# Exercise objective
Determine the number of lines in the following entries that hold the word "width". Give only that number.

─── Data for this exercise

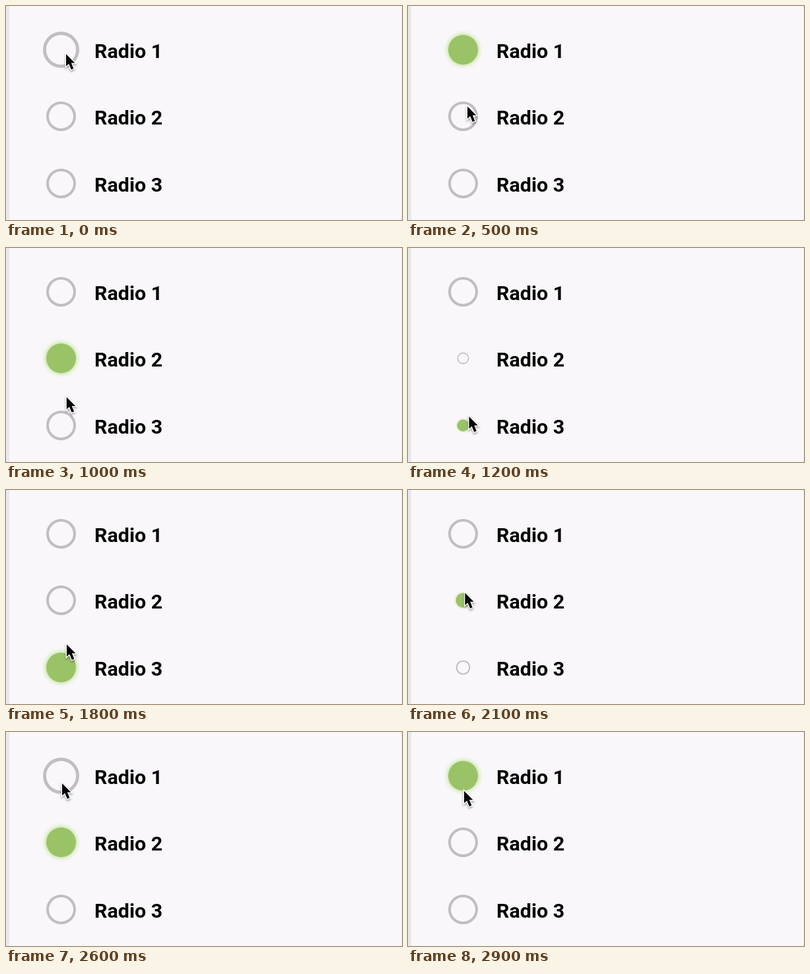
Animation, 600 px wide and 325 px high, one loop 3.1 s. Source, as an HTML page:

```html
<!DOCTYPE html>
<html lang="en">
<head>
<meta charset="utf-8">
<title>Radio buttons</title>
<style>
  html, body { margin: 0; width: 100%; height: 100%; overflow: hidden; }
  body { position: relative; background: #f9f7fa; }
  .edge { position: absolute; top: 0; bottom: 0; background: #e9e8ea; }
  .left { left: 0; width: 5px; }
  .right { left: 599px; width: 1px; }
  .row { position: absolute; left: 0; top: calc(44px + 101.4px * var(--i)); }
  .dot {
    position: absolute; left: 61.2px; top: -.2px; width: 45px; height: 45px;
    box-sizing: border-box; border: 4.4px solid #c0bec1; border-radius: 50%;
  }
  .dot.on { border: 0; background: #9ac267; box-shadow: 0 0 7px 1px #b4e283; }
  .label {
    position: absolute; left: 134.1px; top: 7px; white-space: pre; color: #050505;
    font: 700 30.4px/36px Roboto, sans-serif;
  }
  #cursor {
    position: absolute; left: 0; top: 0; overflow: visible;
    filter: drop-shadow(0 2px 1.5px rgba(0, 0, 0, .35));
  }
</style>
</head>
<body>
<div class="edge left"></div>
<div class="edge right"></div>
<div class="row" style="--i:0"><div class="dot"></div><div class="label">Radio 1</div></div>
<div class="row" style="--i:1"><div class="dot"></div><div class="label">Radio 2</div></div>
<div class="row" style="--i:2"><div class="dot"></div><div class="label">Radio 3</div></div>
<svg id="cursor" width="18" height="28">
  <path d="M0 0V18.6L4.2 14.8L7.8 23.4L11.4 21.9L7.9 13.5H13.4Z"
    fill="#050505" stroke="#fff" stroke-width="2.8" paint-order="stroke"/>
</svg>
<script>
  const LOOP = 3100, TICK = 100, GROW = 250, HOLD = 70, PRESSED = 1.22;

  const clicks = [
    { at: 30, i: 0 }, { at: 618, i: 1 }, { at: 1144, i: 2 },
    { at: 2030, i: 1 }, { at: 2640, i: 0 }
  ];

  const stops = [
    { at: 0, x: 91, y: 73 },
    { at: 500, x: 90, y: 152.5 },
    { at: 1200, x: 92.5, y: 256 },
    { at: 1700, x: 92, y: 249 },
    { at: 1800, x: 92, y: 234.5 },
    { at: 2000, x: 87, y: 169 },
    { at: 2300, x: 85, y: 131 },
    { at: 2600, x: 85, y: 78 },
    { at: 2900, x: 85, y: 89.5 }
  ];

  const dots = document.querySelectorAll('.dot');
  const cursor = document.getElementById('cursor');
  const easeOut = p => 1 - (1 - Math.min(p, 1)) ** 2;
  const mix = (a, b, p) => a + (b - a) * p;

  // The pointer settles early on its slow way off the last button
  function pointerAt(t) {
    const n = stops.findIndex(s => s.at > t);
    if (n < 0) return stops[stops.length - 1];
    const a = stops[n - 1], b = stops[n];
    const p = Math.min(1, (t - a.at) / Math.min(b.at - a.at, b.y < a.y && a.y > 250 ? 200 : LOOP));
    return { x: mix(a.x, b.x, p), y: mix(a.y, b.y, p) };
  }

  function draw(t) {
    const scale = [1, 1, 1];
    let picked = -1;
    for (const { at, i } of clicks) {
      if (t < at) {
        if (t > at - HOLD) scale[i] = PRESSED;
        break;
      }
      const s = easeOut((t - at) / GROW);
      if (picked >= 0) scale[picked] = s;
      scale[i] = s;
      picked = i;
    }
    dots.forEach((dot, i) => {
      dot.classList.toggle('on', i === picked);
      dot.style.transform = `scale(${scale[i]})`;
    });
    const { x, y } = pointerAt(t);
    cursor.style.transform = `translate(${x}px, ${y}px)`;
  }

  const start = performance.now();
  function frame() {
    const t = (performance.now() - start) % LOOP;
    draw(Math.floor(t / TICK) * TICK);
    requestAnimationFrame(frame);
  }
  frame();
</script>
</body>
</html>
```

──────
─── Data for this exercise

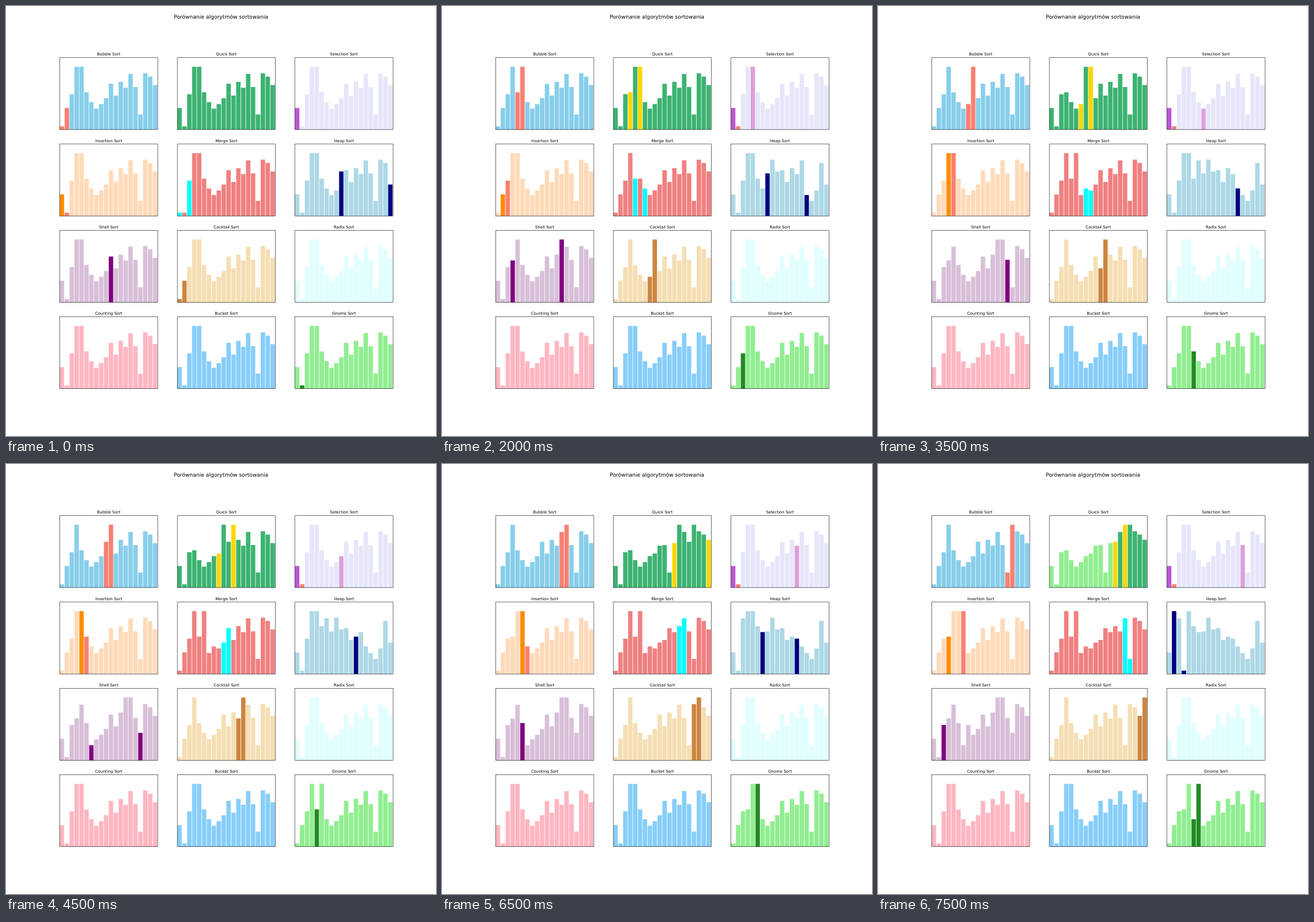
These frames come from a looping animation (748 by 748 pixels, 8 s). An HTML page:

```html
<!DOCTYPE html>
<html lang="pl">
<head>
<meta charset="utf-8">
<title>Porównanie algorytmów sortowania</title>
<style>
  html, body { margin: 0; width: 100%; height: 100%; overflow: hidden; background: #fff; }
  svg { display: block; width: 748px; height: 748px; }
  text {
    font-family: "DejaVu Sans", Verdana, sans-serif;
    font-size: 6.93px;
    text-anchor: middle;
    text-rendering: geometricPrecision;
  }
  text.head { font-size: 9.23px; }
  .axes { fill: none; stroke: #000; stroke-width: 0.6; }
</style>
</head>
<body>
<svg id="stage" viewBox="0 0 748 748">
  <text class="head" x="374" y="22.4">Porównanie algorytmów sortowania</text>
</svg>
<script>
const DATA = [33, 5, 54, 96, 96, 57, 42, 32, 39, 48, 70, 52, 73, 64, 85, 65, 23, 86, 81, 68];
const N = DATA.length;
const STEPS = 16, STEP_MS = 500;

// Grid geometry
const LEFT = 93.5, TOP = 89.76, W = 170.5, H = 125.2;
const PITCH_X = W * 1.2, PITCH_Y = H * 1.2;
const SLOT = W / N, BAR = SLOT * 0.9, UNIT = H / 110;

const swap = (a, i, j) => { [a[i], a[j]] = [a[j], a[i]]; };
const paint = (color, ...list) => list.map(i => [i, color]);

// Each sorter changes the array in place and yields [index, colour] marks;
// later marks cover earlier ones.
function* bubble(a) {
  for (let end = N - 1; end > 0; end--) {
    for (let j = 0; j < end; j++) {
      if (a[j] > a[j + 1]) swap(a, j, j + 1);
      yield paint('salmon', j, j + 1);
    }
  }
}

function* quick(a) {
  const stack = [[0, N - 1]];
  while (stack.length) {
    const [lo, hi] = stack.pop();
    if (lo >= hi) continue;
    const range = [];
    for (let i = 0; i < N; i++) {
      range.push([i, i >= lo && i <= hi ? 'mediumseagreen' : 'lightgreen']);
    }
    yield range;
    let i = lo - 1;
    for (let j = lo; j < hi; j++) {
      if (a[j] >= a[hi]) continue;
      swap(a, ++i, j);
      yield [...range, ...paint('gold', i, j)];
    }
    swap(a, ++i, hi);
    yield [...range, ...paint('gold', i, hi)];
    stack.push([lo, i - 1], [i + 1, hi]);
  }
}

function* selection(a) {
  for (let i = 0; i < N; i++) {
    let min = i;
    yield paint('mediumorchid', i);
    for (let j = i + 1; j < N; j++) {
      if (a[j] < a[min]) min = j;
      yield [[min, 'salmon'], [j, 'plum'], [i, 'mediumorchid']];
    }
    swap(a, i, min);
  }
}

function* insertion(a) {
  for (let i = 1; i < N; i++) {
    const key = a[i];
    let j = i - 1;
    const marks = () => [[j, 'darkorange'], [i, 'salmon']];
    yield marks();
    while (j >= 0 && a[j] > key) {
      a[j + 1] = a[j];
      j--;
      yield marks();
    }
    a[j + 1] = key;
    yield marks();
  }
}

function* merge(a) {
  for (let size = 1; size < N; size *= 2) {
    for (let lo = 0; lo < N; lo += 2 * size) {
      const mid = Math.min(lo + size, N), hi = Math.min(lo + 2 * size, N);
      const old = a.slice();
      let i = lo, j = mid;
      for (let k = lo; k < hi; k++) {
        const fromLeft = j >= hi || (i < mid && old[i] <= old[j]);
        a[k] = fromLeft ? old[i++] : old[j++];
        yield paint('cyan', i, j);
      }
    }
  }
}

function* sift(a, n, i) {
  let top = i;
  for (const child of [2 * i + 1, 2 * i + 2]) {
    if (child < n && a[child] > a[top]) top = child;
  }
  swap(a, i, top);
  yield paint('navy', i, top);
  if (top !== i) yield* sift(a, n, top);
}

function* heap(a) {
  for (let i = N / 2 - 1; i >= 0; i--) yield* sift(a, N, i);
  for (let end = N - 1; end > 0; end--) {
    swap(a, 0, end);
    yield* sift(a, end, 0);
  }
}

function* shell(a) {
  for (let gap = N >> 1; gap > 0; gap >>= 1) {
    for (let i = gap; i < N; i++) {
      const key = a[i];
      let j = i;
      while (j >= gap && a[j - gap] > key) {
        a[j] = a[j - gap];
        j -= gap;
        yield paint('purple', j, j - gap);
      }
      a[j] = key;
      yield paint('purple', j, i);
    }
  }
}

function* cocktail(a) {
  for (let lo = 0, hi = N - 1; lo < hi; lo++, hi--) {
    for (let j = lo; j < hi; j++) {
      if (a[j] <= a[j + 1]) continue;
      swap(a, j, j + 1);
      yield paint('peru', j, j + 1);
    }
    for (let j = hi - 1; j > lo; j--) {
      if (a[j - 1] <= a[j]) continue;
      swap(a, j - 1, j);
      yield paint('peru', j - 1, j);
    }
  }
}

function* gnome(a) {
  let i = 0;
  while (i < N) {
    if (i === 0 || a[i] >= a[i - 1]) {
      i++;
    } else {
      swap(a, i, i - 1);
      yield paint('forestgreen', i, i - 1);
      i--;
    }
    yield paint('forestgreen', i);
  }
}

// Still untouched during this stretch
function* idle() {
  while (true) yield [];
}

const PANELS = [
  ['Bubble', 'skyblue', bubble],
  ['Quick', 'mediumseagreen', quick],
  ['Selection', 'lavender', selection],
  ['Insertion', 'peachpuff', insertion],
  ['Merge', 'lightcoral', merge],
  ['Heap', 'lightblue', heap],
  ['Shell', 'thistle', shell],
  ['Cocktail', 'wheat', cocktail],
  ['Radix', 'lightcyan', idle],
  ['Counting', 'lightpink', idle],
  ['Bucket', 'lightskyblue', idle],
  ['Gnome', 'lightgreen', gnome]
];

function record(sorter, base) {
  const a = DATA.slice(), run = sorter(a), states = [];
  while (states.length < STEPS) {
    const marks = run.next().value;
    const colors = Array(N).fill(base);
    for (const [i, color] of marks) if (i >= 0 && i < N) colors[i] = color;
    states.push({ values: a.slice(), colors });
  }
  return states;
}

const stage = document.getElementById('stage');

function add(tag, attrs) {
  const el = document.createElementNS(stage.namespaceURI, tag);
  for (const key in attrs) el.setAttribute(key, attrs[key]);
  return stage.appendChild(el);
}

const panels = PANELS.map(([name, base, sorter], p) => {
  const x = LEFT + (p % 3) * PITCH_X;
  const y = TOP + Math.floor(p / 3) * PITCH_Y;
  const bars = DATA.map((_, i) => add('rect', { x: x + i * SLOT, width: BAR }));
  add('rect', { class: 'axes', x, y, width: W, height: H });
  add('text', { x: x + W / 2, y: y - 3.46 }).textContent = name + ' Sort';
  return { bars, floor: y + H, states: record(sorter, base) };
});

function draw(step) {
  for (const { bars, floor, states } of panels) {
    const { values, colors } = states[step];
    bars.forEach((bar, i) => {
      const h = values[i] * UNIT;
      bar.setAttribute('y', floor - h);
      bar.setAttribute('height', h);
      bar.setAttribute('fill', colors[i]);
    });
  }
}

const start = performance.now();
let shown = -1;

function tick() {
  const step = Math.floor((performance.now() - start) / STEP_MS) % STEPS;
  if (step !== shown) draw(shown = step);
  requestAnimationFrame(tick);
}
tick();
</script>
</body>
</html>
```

──────

# Solution
11